It wasn’t a joke. They were serious. Fortunately I was able to explain how these tiny particles could cause so much trouble, they accepted that it was possible, and we were eventually able to have a productive discussion about a risk mitigation action plan.
First, know this: Training is a necessity. You can have the best maintenance crew, but if you don’t train them properly they’re doomed to fail. Even after you train them properly, you still need to enable them to do their job via inspection preparedness (Inspection 2.0). In the case of our steel mill, the maintenance team member observed the crack and even took a picture of it but didn’t have the knowledge to understand its criticality and the potential impacts of the failure mode it caused. This was due first and foremost to lack of training.
The planning team and the maintenance supervisor also didn’t have clear protocols and organization in place to scan through the backlog of feedback from the PM tasks that had been performed. Implementing a systematic review of completed work orders would ensure that critical information isn’t missed.

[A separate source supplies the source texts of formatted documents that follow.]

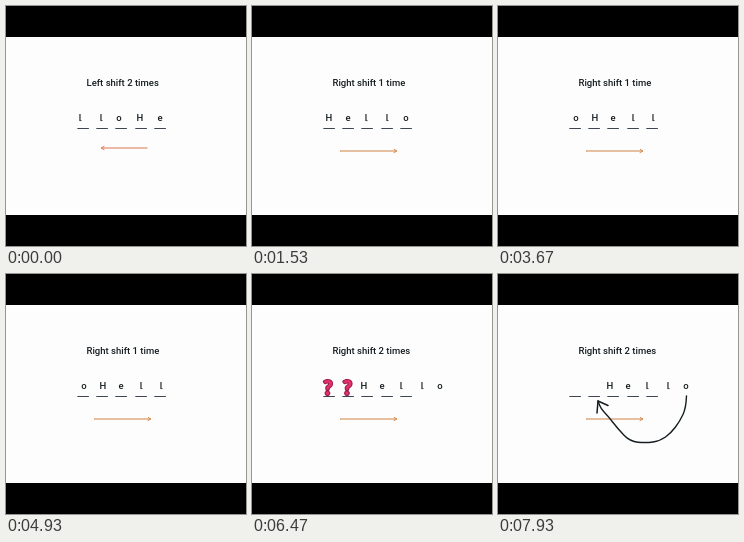
An HTML page with a canvas that plays this animation: 240 px wide and 240 px high, repeating every 8 s.

```html
<!DOCTYPE html>
<html lang="en">
<head>
<meta charset="utf-8">
<title>Shifting letters</title>
<style>
  html, body { margin: 0; width: 100%; height: 100%; overflow: hidden; background: #000; }
  canvas { display: block; width: 240px; height: 240px; }
</style>
</head>
<body>
<canvas id="stage"></canvas>
<script>
const LOOP = 8000;
const INK = '#161d20';
const canvas = document.getElementById('stage');
const ctx = canvas.getContext('2d');
const ratio = window.devicePixelRatio || 1;
canvas.width = canvas.height = 240 * ratio;

const SLOTS = [71, 90, 109, 129, 148];
const HOME = [77, 96, 114, 135, 154];
const ONE = 'Right shift 1 time';
const TWO = 'Right shift 2 times';

// Hand-drawn arrows: a stroke from the last letter to the freed slot, then its head.
const loopOne = {
  path: [[171.5, 125], [170.5, 139], [166, 151], [160, 162], [147, 169], [132, 173], [120, 176],
         [105, 168], [95, 158], [87, 145], [82, 135], [80, 126]],
  head: [[78, 138], [80, 126], [89, 131.5]]
};
const loopTwo = {
  path: [[188.5, 122], [188, 134], [182, 147], [173, 159], [162, 167], [148, 169],
         [132, 167.5], [120, 155], [110, 142], [103, 135], [100, 127]],
  head: [[99, 139], [100, 127], [110, 131.5]]
};

const scenes = [
  { at: 0, title: 'Left shift 2 times', word: 'lloHe', xs: [74, 95, 113, 134, 154], left: true },
  { at: 800, title: ONE, word: 'Hello', xs: HOME },
  { at: 1800, title: ONE, word: 'Hello', xs: [96, 114, 132, 154, 172], marks: [76] },
  { at: 2270, title: ONE, word: 'Hello', xs: [96, 114, 132, 154, 172], ink: loopOne, span: 460 },
  { at: 3270, title: ONE, word: 'oHell', xs: [78, 97, 115, 135, 155] },
  { at: 5200, title: TWO, word: 'Hello', xs: HOME },
  { at: 5870, title: TWO, word: 'Hello', xs: [112, 130, 149, 170, 188] },
  { at: 6200, title: TWO, word: 'Hello', xs: [112, 130, 149, 170, 188], marks: [76, 95.5] },
  { at: 7000, title: TWO, word: 'Hello', xs: [112, 130, 149, 170, 188], ink: loopTwo, span: 800 }
];

function line(points, color, width) {
  ctx.strokeStyle = color;
  ctx.lineWidth = width;
  ctx.beginPath();
  points.forEach(([x, y]) => ctx.lineTo(x, y));
  ctx.stroke();
}

// Rounds the corners by curving through the middle of each segment.
function curve(points, color, width) {
  ctx.strokeStyle = color;
  ctx.lineWidth = width;
  ctx.beginPath();
  ctx.moveTo(...points[0]);
  for (let i = 1; i < points.length - 1; i++) {
    const [x, y] = points[i];
    const [nx, ny] = points[i + 1];
    ctx.quadraticCurveTo(x, y, (x + nx) / 2, (y + ny) / 2);
  }
  ctx.lineTo(...points[points.length - 1]);
  ctx.stroke();
}

function partOf(points, share) {
  const gaps = points.slice(1).map((p, i) => Math.hypot(p[0] - points[i][0], p[1] - points[i][1]));
  let rest = share * gaps.reduce((a, b) => a + b, 0);
  const out = [points[0]];
  for (let i = 0; i < gaps.length && rest > 0; i++) {
    const k = Math.min(1, rest / gaps[i]);
    const [a, b] = [points[i], points[i + 1]];
    out.push([a[0] + (b[0] - a[0]) * k, a[1] + (b[1] - a[1]) * k]);
    rest -= gaps[i];
  }
  return out;
}

function letter(ch, x) {
  ctx.fillText(ch, x, 115);
  // small foot on the l
  if (ch === 'l') line([[x + 0.3, 114.6], [x + 1.2, 114.6]], INK, 0.7);
}

function mark(x) {
  ctx.font = '900 20px Lato, sans-serif';
  ctx.lineWidth = 2.2;
  ctx.strokeStyle = '#a01c50';
  ctx.strokeText('?', x, 120.5);
  ctx.fillStyle = '#e23268';
  ctx.fillText('?', x, 120.5);
}

function straightArrow(left) {
  const color = left ? '#d9764f' : '#cf8344';
  const [from, tip, y, d] = left ? [141, 95, 142, 1] : [88, 145, 145, -1];
  line([[from, y], [tip + d, y]], color, 1);
  line([[tip + d * 3, y - 1.6], [tip, y], [tip + d * 3, y + 1.6]], color, 0.9);
}

function draw(t) {
  const s = scenes.filter(scene => scene.at <= t).pop();
  ctx.setTransform(ratio, 0, 0, ratio, 0, 0);
  ctx.lineCap = ctx.lineJoin = 'round';
  ctx.fillStyle = '#000';
  ctx.fillRect(0, 0, 240, 240);
  ctx.fillStyle = '#fdfdfd';
  ctx.fillRect(0, 31, 240, 178);

  SLOTS.forEach(x => line([[x + 0.5, 122.5], [x + 11.5, 122.5]], '#3d4650', 1));
  straightArrow(s.left);

  ctx.fillStyle = INK;
  ctx.textAlign = 'left';
  ctx.font = '500 9.5px Roboto, sans-serif';
  ctx.fillText(s.title, 80.5, 79.5);
  ctx.textAlign = 'center';
  [...s.word].forEach((ch, i) => letter(ch, s.xs[i]));
  (s.marks || []).forEach(mark);

  if (s.ink) {
    const p = Math.min(1, (t - s.at) / s.span);
    curve(partOf(s.ink.path, Math.min(1, p / 0.8)), INK, 1.4);
    if (p > 0.8) line(partOf(s.ink.head, (p - 0.8) / 0.2), INK, 1.5);
  }
}

function tick() {
  draw(performance.now() % LOOP);
  requestAnimationFrame(tick);
}
tick();
</script>
</body>
</html>
```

In short, reliability requires a multi-faceted, plant-wide culture change initiative. This will help ensure buy-in throughout the plant and help each team member to be properly enabled to contribute effectively to plant reliability.
As the meeting continued, we discussed possible strategies to mitigate future risk and, more immediately, to extend the failing compressor’s life sufficiently to reach the next planned shutdown. The final strategy included high-efficiency depth filtration and an oil bleed and feed, as well as regular condition monitoring to track the machine’s failure progress.

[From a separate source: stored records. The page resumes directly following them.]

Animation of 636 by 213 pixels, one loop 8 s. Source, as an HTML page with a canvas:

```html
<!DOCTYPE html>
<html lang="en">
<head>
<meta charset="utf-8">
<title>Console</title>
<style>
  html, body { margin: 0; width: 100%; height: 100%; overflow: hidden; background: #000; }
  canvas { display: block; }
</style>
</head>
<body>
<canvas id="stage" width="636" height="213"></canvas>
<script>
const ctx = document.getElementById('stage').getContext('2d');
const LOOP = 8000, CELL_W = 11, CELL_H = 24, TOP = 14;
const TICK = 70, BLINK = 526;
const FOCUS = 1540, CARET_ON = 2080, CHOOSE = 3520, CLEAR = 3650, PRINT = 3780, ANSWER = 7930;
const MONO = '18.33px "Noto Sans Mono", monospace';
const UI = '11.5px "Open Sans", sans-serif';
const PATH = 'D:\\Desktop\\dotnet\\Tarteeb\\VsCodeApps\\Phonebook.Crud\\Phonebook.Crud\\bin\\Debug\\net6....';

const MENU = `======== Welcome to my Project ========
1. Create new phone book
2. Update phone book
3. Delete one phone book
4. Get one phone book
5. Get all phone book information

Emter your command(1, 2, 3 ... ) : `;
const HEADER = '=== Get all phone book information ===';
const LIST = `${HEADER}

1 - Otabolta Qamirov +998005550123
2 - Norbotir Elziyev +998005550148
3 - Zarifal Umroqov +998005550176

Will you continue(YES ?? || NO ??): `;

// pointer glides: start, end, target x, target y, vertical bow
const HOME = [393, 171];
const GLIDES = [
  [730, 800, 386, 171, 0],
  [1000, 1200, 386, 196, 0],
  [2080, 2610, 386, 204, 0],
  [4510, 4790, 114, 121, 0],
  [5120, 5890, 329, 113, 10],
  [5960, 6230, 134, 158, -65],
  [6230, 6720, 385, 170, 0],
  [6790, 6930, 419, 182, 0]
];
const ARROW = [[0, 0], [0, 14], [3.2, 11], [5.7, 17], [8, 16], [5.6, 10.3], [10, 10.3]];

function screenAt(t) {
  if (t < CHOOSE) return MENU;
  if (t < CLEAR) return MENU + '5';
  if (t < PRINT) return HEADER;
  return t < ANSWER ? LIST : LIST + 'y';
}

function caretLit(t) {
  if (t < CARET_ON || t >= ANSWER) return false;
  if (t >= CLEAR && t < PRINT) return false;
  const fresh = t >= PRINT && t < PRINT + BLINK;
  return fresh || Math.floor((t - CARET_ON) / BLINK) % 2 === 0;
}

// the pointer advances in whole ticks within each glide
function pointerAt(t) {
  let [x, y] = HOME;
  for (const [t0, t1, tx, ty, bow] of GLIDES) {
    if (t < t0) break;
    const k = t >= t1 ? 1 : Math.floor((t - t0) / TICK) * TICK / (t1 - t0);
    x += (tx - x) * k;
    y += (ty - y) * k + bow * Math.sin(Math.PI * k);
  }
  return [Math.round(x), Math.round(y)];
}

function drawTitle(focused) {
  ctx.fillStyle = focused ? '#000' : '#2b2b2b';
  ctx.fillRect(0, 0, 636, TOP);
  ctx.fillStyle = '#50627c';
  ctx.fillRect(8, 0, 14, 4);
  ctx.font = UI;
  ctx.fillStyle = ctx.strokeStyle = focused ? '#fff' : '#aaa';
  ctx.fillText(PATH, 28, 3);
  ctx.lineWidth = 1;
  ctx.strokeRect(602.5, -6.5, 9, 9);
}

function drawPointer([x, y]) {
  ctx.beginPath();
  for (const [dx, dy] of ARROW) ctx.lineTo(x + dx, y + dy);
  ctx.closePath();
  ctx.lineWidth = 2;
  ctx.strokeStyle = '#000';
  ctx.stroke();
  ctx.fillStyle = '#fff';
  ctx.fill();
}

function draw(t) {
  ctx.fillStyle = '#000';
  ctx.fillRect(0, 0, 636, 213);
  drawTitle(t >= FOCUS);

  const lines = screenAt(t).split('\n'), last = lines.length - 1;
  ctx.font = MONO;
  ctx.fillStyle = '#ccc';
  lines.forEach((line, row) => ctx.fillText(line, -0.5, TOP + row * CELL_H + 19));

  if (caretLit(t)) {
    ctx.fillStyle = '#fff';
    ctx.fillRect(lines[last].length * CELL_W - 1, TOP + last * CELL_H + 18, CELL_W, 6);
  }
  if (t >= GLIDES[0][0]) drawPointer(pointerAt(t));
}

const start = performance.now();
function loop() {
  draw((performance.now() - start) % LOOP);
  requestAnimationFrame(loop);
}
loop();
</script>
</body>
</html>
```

Filtering the oil did buy us some time, and adding fresh oil helped us to operate the air compressor for the eight weeks the teams needed to reach the planned shutdown, at which point we overhauled the machine and replaced the damaged air end bearings.

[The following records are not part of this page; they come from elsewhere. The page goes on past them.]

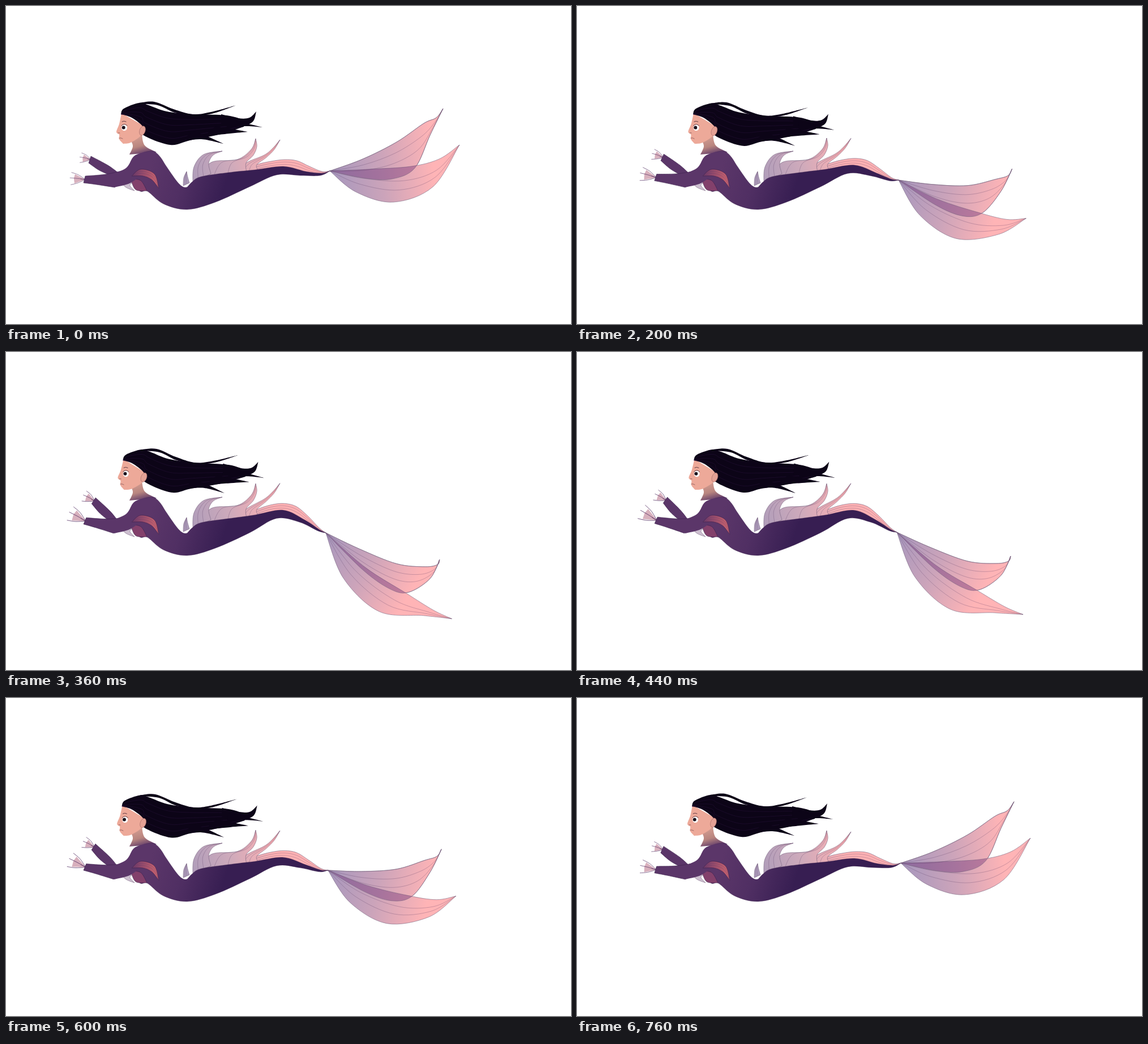
An HTML page for the animation above (800 ms loop, 998 by 561 pixels).

```html
<!DOCTYPE html>
<html lang="en">
<head>
<meta charset="utf-8">
<title>Swimming mermaid</title>
<style>
html, body { margin: 0; width: 100%; height: 100%; overflow: hidden; background: #fff; }
svg { display: block; width: 100vw; height: 100vh; }
path { stroke-width: .6; }
.fin { stroke: #77647f; }
.skin { stroke: #3a1f4b; }
.rib { fill: none; stroke: #5b3f66; stroke-opacity: .5; }
#hair { fill: #0c0417; }
#hair .rib { stroke: #3a1b50; }
.finger { fill: none; stroke: #553164; stroke-linecap: round; stroke-linejoin: round; }
.web { fill: #d8b0bd; }
.mark { fill: none; stroke: #53303a; stroke-width: .9; stroke-linecap: round; }
</style>
</head>
<body>
<svg viewBox="0 0 998 561">
  <defs>
    <linearGradient id="silk" gradientUnits="userSpaceOnUse" x1="575" y1="291" x2="755" y2="291">
      <stop offset="0" stop-color="#a797bd"/><stop offset=".5" stop-color="#cca4ba"/><stop offset="1" stop-color="#ffb4b6"/>
    </linearGradient>
    <linearGradient id="dorsal" gradientUnits="userSpaceOnUse" x1="322" y1="310" x2="475" y2="280">
      <stop offset="0" stop-color="#ad9cba"/><stop offset=".5" stop-color="#ceaabb"/><stop offset="1" stop-color="#fdb1b3"/>
    </linearGradient>
    <linearGradient id="body" gradientUnits="userSpaceOnUse" x1="255" y1="285" x2="385" y2="325">
      <stop offset="0" stop-color="#5b3669"/><stop offset=".45" stop-color="#502f63"/><stop offset="1" stop-color="#371e52"/>
    </linearGradient>
    <linearGradient id="neck" gradientUnits="userSpaceOnUse" x1="234" y1="232" x2="242" y2="262">
      <stop offset="0" stop-color="#cf998e"/><stop offset=".5" stop-color="#b8857f"/><stop offset="1" stop-color="#5f3a6a"/>
    </linearGradient>
    <linearGradient id="gill">
      <stop offset="0" stop-color="#6d3869"/><stop offset="1" stop-color="#d0666f"/>
    </linearGradient>
    <clipPath id="upperClip"></clipPath>
  </defs>
  <g id="backArm"><g id="backHand"></g></g>
  <g id="tail"></g>
  <g id="torso"></g>
  <g id="head">
    <g id="face"></g>
    <ellipse cx="209" cy="214.5" rx="5" ry="5.5" fill="#fff"/>
    <circle cx="207.7" cy="214.5" r="3" fill="#1b121c"/>
    <path class="mark" d="M204 211q5-5 10 0M205 204q3-2 7 0"/>
    <path class="mark" stroke-opacity=".6" d="M200 233q3-1 6 1M198 224q2-1 3 0"/>
    <g id="hair"></g>
    <ellipse cx="241" cy="220" rx="5" ry="8.5" fill="#e4a195" stroke="#96605f" stroke-width=".5" transform="rotate(18 241 220)"/>
  </g>
  <g id="foreArm"><g id="foreHand"></g></g>
  <g id="shoulder"></g>
</svg>
<script>
const $ = id => document.getElementById(id);
const leaves = [];
const rad = deg => deg * Math.PI / 180;
const points = s => s.split(' ').map(p => p.split(',').map(Number));
const blend = (a, b, k) => a.map((p, i) => p.map((v, j) => v + (b[i][j] - v) * k));

function add(parent, attrs) {
  const el = document.createElementNS('http://www.w3.org/2000/svg', 'path');
  for (const name in attrs) el.setAttribute(name, attrs[name]);
  return $(parent).appendChild(el);
}

// Smooth cubic segments through all points, without the opening move.
function curve(p) {
  let d = '';
  for (let i = 0; i < p.length - 1; i++) {
    const b = p[i], c = p[i + 1], a = p[i - 1] || b, e = p[i + 2] || c;
    const c1 = b.map((v, j) => v + (c[j] - a[j]) / 6);
    const c2 = c.map((v, j) => v - (e[j] - b[j]) / 6);
    d += `C${c1} ${c2} ${c}`;
  }
  return d;
}

// Two edges from root to tip; ribs run between them at the given fractions.
function leaf(parent, attrs, edges, ribs = [], pose = e => e) {
  const rest = edges.map(points);
  const outline = add(parent, attrs);
  const lines = ribs.map(() => add(parent, { class: 'rib' }));
  leaves.push(k => {
    const [top, bottom] = pose(rest, k);
    const back = [...bottom].reverse();
    outline.setAttribute('d', `M${top[0]}${curve(top)}L${back[0]}${curve(back)}Z`);
    lines.forEach((line, i) => {
      const rib = blend(top, bottom, ribs[i]);
      line.setAttribute('d', `M${rib[0]}${curve(rib)}`);
    });
  });
}

// The rear of the body dips towards the joint and arches before it.
function swim(edges, k) {
  return edges.map(edge => edge.map(([x, y]) => {
    const s = Math.max(0, (x - 430) / 142);
    return [x - 7 * k * s ** 4, y + k * (27 * s ** 3 - 24 * s * (1 - s))];
  }));
}

const sweepTo = low => {
  const end = low.map(points);
  return (edges, k) => edges.map((edge, i) => blend(edge, end[i], k));
};

// Tail fins
const upper = ['572,291 630,270 690,240 738,207 760,197 772,181', '572,291 635,304 682,305 722,286 749,228 772,181'];
const upperSweep = sweepTo(['565,318 625,345 690,369 740,373 762,369 766,360', '565,318 632,383 680,415 712,419 749,394 766,360']);
const lower = ['572,291 640,288 715,283 765,270 801,245', '572,291 618,328 684,346 754,319 801,245'];
const lowerSweep = sweepTo(['565,318 635,377 706,420 755,449 788,463', '565,318 597,397 660,454 738,460 788,463']);
const silk = { class: 'fin', fill: 'url(#silk)' };
leaf('upperClip', {}, upper, [], upperSweep);
leaf('tail', silk, upper, [], upperSweep);
leaf('tail', silk, lower, [.4, .66], lowerSweep);
leaf('tail', { fill: '#6a2a72', 'fill-opacity': .4, 'clip-path': 'url(#upperClip)' }, lower, [], lowerSweep);
leaf('tail', { class: 'fin', fill: 'none' }, upper, [.3, .58], upperSweep);

// Dorsal fin, from the tail ridge forward
[
  ['405,294 442,280 468,274 492,271 514,273 536,283 558,292 572,291', '420,297 445,292 468,287 492,285 514,289 536,296 558,297 572,291'],
  ['405,296 424,277 456,263 471,251 484,236', '445,290 443,280 460,267 474,253 484,236'],
  ['340,308 362,276 408,271 433,253 441,234', '425,293 424,277 437,263 443,248 441,234'],
  ['330,312 332,284 349,262 382,256', '362,296 358,278 366,263 382,256'],
  ['313,317 314,303 319,292', '324,312 321,302 319,292']
].forEach(edges => leaf('tail', { class: 'fin', fill: 'url(#dorsal)' }, edges, [.3, .6], swim));

// Body
leaf('torso', { fill: 'url(#neck)' }, ['221,238 224,248 218,262', '240,226 245,246 266,258']);
leaf('torso', { class: 'fin', fill: '#cdbfd0' }, ['203,311 212,320 227,326', '222,312 219,317 227,326']);
leaf('torso', { class: 'skin', fill: 'url(#body)', 'stroke-opacity': .6 }, [
  '234,262 248,257 262,257 273,267 284,284 305,313 318,320 328,311 345,301 400,293 440,289 490,283 530,292 558,295 572,291',
  '215,300 236,326 250,327 278,349 320,359 370,346 430,319 478,298 520,299 555,299 572,291'
], [], swim);
leaf('torso', { class: 'skin', fill: '#83406b' }, ['220,305 229,324 249,326', '220,305 238,308 249,326']);

// Head
leaf('face', { fill: '#eda999' }, ['204,189 200,208 195,222 200,227 200,235 207,243', '246,213 238,229 220,241 207,243']);
leaf('hair', {}, [
  '203,191 208,181 235,171 252,175 284,186 330,191 390,193 425,203',
  '203,191 222,197 242,213 243,228 290,245 325,237 375,227 420,213'
], [.2, .4, .6, .8]);
[
  ['235,171 262,169 296,182 330,191 362,187 407,175', '235,173 268,175 298,188 330,193 364,190 407,175'],
  ['380,191 410,198 430,197 442,186', '380,212 415,212 436,204 442,186'],
  ['390,200 420,206 453,214', '390,214 425,212 453,214'],
  ['370,212 405,218 427,222', '350,230 395,225 427,222'],
  ['330,220 358,231 384,243', '310,239 345,235 384,243']
].forEach(edges => leaf('hair', {}, edges));

// Arms
function hand(parent, x, y, length, angles) {
  const at = (deg, r) => [x - r * Math.cos(rad(deg)), y - r * Math.sin(rad(deg))];
  add(parent, { class: 'web', d: `M${x},${y}L${angles.map(a => at(a, length * .75)).join('L')}Z` });
  add(parent, { class: 'finger', 'stroke-width': 8, d: `M${x},${y}L${at(angles[1], length * .3)}` });
  for (const a of angles) {
    const path = [[x, y], at(a * 1.25, length * .55), at(a, length)];
    add(parent, { class: 'finger', 'stroke-width': 2.8, d: `M${x},${y}${curve(path)}` });
  }
}
const skin = { class: 'skin', fill: 'url(#body)' };
leaf('backArm', skin, ['198,294 180,281 150,265', '188,300 165,290 146,277']);
hand('backHand', 150, 271, 20, [36, 13, -15]);
leaf('foreArm', skin, ['204,291 175,297 140,300', '192,320 160,315 137,312']);
hand('foreHand', 140, 306, 27, [27, 6, -20]);
leaf('shoulder', { fill: 'url(#body)' }, ['246,257 226,265 213,285 190,296', '262,275 246,292 220,312 191,320']);
leaf('shoulder', { class: 'skin', fill: 'url(#gill)' }, ['222,300 238,288 262,296 270,322', '222,300 242,300 258,307 270,322'], [.3, .6]);

const turn = (id, deg, x, y, size = 1) => $(id).setAttribute('transform',
  `translate(${x} ${y}) rotate(${deg}) scale(${size}) translate(${-x} ${-y})`);

function draw(t) {
  const k = (.984 - Math.cos(rad(10.3 + .44 * t))) / 1.898;
  const lift = (1 - Math.cos(rad(.38 * t))) / 2;
  leaves.forEach(update => update(k));
  $('silk').setAttribute('gradientTransform', `translate(${-7 * k} ${27 * k}) rotate(${35 * k - 5} 572 291)`);
  turn('head', 1.8 * k, 235 + k, 250 + k / 2);
  $('head').setAttribute('transform', `translate(${1.5 * k} ${k}) rotate(${1.8 * k} 235 250)`);
  turn('backArm', 17 * lift, 185, 293);
  turn('backHand', 0, 150, 271, 1 + .15 * lift);
  turn('foreArm', 10 * lift, 192, 308);
  turn('foreHand', 16 * lift, 140, 306, 1 + .25 * lift);
}

// The drawing advances in 40 ms steps.
let shown = -1;
function tick(now) {
  const step = Math.floor(now % 800 / 40);
  if (step !== shown) draw((shown = step) * 40);
  requestAnimationFrame(tick);
}
draw(0);
requestAnimationFrame(tick);
</script>
</body>
</html>
```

I was raised in an engineering family. My father was one of the very first technology leaders to begin teaching people about vibration analyzers in 1989 in Cairo by selling them and training his customers. He taught me early in my life that my failures were even more important than my successes. I remember that after I returned home from a math test with some mistakes, he told me that it didn’t matter what I did right. What mattered was the mistakes I made, because those were the things I didn’t know and needed to learn. Those mistakes were my room to grow and my opportunity to evolve.
After a failure, it’s very important to inspect the damaged parts. This is a step many reliability engineers forget to do. Even worse, some consciously ignore it. Failed parts provide a wealth of information about what happened, and if they’re not examined it’s pretty likely that soon you’ll start building a collection of similar failures to display on your office shelf.
The pictures to the left show the following:
The case study we’ve looked at helps us draw several conclusions.
Early on, we established the importance of designing your maintenance program on a solid foundation of accurate reliability data. We also learned that CM is one of the best tools we can use when striving for effective asset management. Having a timely and accurate understanding of your machine operation and failure modes is the best way to determine the correct combination of activities (PM, CBM, inspection tasks, etc.) that conforms to the apex of the P-F curve and helps us reach a tangible machine life extension.
Above all, we learned that proper training is the single most important investment we can make in our team. Training encourages educated observations and decisions, as well as promoting the culture changes needed to enable your teams’ work in the plant. Training is your plant’s golden parachute, giving you the ability to plan for and maneuver around costly failures you used to just endure.
In short, a well-educated, enabled, and organized team with a proper reliability culture will save a lot of unnecessary costs.